Wednesday, August 14, 2013


Molecular data show less variability than protein spectra, but are more time-consuming and cost-intensive. On the contrary, mass spectra are able to discriminate between some developmental stages. As a result, we suggest the application of species typing based on proteomic fingerprinting as an alternative approach for a rapid and cost-effective method. Once an accessible reference library for metazoan proteome fingerprints is established and by working with adequate software, species can be identified straightforwardly within minutes. We suggest that this method is especially useful for analysing a high number of samples or when specimens are difficult to determine/discriminate with respect to congeners or life history stages.

So far the authors of a new study which compares DNA-based identification methods (e.g. DNA Barcoding) with proteome fingerprints generated through so called matrix-assisted laser desorption/ionization time-of-flight mass spectrometry (MALDI-Tof-MS). This technology has had a major impact in many fields of the life sciences over the last two decades. Samples (cells, molecules, peptides or proteins) co-crystallize with a matrix solution on a target plate. A pulsed laser causes desorption of the sample mixture, followed by the ionization of the sample. In a strong electric field, the ions are accelerated along a vacuum tube. Based on the time of flight, the different masses of the single molecules are represented as spectra. 

MALDI-Tof-MS studies for rapid species identification were e.g conducted using species-specific proteome profiles of fishflies, and copepods. It has been argued that for a rapid identification of individuals, techniques based on nucleotide sequences still have the disadvantage of requiring a number of steps, i.e. DNA extraction, polymerase chain reaction, gel electrophoresis, and are therefore considered more costly and time-consuming.

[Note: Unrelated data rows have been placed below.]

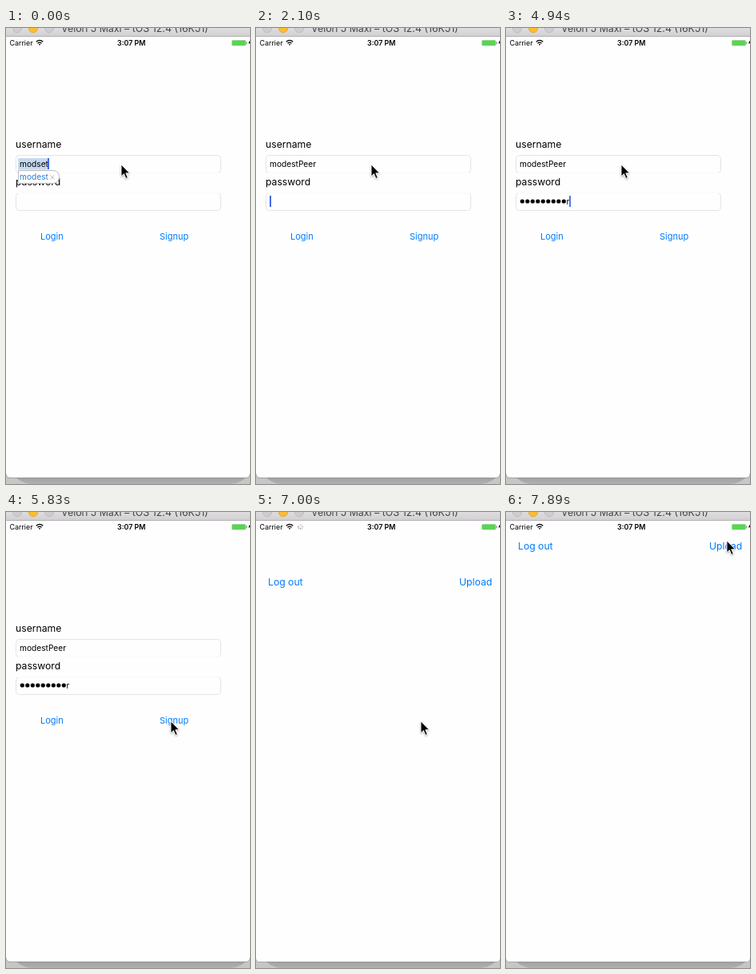
Recreate the animation shown at these times as an HTML page. Size 305 by 571 pixels, loop 8 s.

```html
<!DOCTYPE html>
<html lang="en">
<head>
<meta charset="utf-8">
<title>Sign up</title>
<style>
  html, body { margin: 0; width: 100%; height: 100%; overflow: hidden; }
  svg { display: block; width: 305px; height: 571px; font-family: Inter, "Liberation Sans", sans-serif; }
  text { white-space: pre; }
  .label { font-size: 12.2px; }
  .value { font-size: 10.2px; }
  .small { font-size: 8.9px; }
  .link { fill: #007aff; }
  .button { font-size: 11px; }
  .caret { fill: #416be6; }
</style>
</head>
<body>
<svg viewBox="0 0 305 571">
  <defs>
    <linearGradient id="bar" x2="0" y2="1">
      <stop stop-color="#dfdddf"/><stop offset="1" stop-color="#d1cfd1"/>
    </linearGradient>
    <linearGradient id="shade" x2="0" y2="1">
      <stop stop-color="#9c9c9c"/><stop offset="1" stop-color="#b0b0b0"/>
    </linearGradient>
    <clipPath id="screen"><path d="M0 11H305V558Q305 563 300 563H5Q0 563 0 558Z"/></clipPath>
    <filter id="drop" x="-50%" y="-50%" width="200%" height="200%">
      <feDropShadow dx="0" dy="1" stdDeviation=".8" flood-opacity=".35"/>
    </filter>
  </defs>

  <rect width="305" height="571" fill="#c6c6c6"/>
  <path d="M10 560H302Q296 569 282 571H30Q17 569 10 560Z" fill="url(#shade)"/>
  <path d="M0 0H305V558Q305 563 300 563H5Q0 563 0 558Z" fill="#fefefe"/>
  <path d="M0 558Q0 563.3 5 563.3H300Q305 563.3 305 558" fill="none" stroke="#8f8f8f" stroke-width=".7"/>
  <rect width="305" height="10.5" fill="url(#bar)"/>
  <path d="M0 10.5H305" stroke="#b4b2b4"/>
  <g stroke-width=".8">
    <circle cx="14" r="5.7" fill="#cfcdcf" stroke="#b9b7b9"/>
    <circle cx="34" r="5.7" fill="#fdbd2f" stroke="#e0a02a"/>
    <circle cx="54" r="5.7" fill="#cfcdcf" stroke="#b9b7b9"/>
  </g>
  <text x="69" y="5" font-size="12.4" fill="#444">Velori 5 Maxi – tOS 12.4 (16K51)</text>

  <g clip-path="url(#screen)">
    <text class="label" x="12" y="150">username</text>
    <text class="label" x="12" y="197">password</text>
    <g fill="none" stroke="#e4e4e4">
      <rect x="12.5" y="159.5" width="256" height="22" rx="4"/>
      <rect x="12.5" y="206.5" width="256" height="22" rx="4"/>
    </g>
    <path d="M14 181.5H267M14 206.5H267" stroke="#fafafa"/>
    <g id="correction">
      <rect x="15" y="163" width="37" height="14.5" fill="#c6d9f1"/>
      <path d="M15.5 178.5H59Q66.5 179 66.5 186.5Q66.5 194 59 194.5H15.5Z" fill="#fff" stroke="#bdbdbd"/>
      <text class="value" x="17" y="190" fill="#287fd6">modest</text>
      <path d="M55.3 184.3l5 5m0-5l-5 5" stroke="#bbb"/>
    </g>
    <text id="name" class="value" x="17" y="174"></text>
    <g id="dots"></g>
    <text id="last" class="value" y="220.5"></text>
    <rect id="caret" class="caret" width="2" height="14"/>
    <text class="link button" x="43" y="265">Login</text>
    <text id="signup" class="link button" x="192" y="265">Signup</text>

    <g id="sheet">
      <rect y="11" width="305" height="560" fill="#fefefe"/>
      <text class="link label" x="15" y="47">Log out</text>
      <text class="link label" x="254" y="47">Upload</text>
    </g>

    <text class="small" x="4.5" y="22">Carrier</text>
    <g fill="none" stroke="#000" stroke-width="1.3">
      <path d="M37.7 17.3Q42 13.5 46.3 17.3M39.5 19.2Q42 17 44.5 19.2"/>
      <path d="M42 22l-1.2-1.5q1.2-1 2.4 0z" fill="#000" stroke="none"/>
    </g>
    <g id="spinner" stroke="#777" stroke-width=".9"></g>
    <text class="small" x="139" y="22" font-weight="600">3:07 PM</text>
    <rect x="282.5" y="15.5" width="17" height="6.5" rx="1" fill="#58d552" stroke="#8dc98a" stroke-width=".6"/>
    <path d="M300.8 17.3v3" stroke="#777"/>
    <path d="M305 15.5l-2 3.8h2z"/>
  </g>

  <path id="pointer" d="M0 0V14.8L3.4 11.6L5.9 17.4L8.3 16.4L5.8 10.8H10.5Z" stroke="#fff" stroke-width=".9" filter="url(#drop)"/>
</svg>
<script>
const LOOP = 8000, PITCH = 6.5;
const $ = id => document.getElementById(id);

// Each track: [start ms, value], held until the next entry.
const nameTrack = [[0, "modset"], [450, "mods"], [600, "mod"], [750, "mode"], [900, "modes"],
  [1050, "modest"], [1500, "modestP"], [1650, "modestPe"], [1800, "modestPeer"]];
// Value: hidden character count, then the character still in clear.
const secretTrack = [[0, 0, ""], [2550, 1, "o"], [2700, 2, "d"], [3150, 3, "e"], [3440, 4, "s"],
  [4040, 5, "t"], [4490, 6, "P"], [4790, 7, "e"], [4940, 9, "r"], [6400, 10, ""]];
const caretTrack = [[0, 1], [3590, .5], [3740, .9], [5390, .5], [5540, 0]];
const pressTrack = [[0, 1], [5970, .3], [6110, .3], [6260, .75], [6400, 1]];
const sheetTrack = [[0, 571], [6550, 319], [6700, 148], [6850, 76], [7000, 45],
  [7140, 22], [7290, 9], [7440, 2], [7590, 0]];
const pointerTrack = [[0, 144, 171], [5390, 157, 194], [5540, 186, 238], [5690, 203, 259],
  [5830, 206, 262], [7290, 218, 222], [7440, 252, 108], [7590, 274, 34], [7740, 275, 27], [7890, 276, 36]];

const at = (track, t) => track.findLast(step => step[0] <= t).slice(1);

function add(parent, tag, attrs) {
  const el = document.createElementNS("http://www.w3.org/2000/svg", tag);
  for (const key in attrs) el.setAttribute(key, attrs[key]);
  return parent.appendChild(el);
}

const dots = Array.from({ length: 10 }, (_, i) =>
  add($("dots"), "circle", { cx: 20.3 + i * PITCH, cy: 217, r: 2.6 }));
const ticks = Array.from({ length: 8 }, (_, i) =>
  add($("spinner"), "path", { d: "M0-1.7V-3.6", transform: `translate(55.5 18.6) rotate(${i * 45})` }));

const show = (el, on) => el.setAttribute("visibility", on ? "visible" : "hidden");

function draw(t) {
  const [name] = at(nameTrack, t);
  const [hidden, clear] = at(secretTrack, t);
  const [x, y] = at(pointerTrack, t);
  const last = $("last"), inSecret = t >= 2100;

  $("name").textContent = name;
  last.textContent = clear;
  last.setAttribute("x", 17 + hidden * PITCH);
  dots.forEach((dot, i) => show(dot, i < hidden));
  show($("correction"), t < 150);

  const end = inSecret
    ? 17 + hidden * PITCH + last.getComputedTextLength()
    : 17 + $("name").getComputedTextLength();
  $("caret").setAttribute("x", Math.floor(end));
  $("caret").setAttribute("y", inSecret ? 210 : 163);
  $("caret").setAttribute("opacity", at(caretTrack, t)[0]);

  $("signup").setAttribute("opacity", at(pressTrack, t)[0]);
  $("sheet").setAttribute("transform", `translate(0 ${at(sheetTrack, t)[0]})`);
  $("pointer").setAttribute("transform", `translate(${x} ${y})`);

  show($("spinner"), t >= 6400 && t < 7440);
  const turn = Math.floor(t / 150);
  ticks.forEach((tick, i) => tick.setAttribute("opacity", 1 - ((turn - i + 80) % 8) * .09));
}

const start = performance.now();
function frame() {
  draw((performance.now() - start) % LOOP);
  requestAnimationFrame(frame);
}
frame();
</script>
</body>
</html>
```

As other methods that are proposed for rapid species identification MALDI-Tof-MS could be complementary to what we already have in place. While methods based on molecular biology generally demand some a priori knowledge of the sample under investigation (e.g. for primer selection) and, more importantly, can be slow and laborious with results that may depend on experimental variables, a mass spectral approach can be much more straightforward, requiring minimal time and relatively low costs. However, a prerequisite is the creation of a taxonomically comprehensive molecular profile database for known species. That reminds me of something...

1 comment: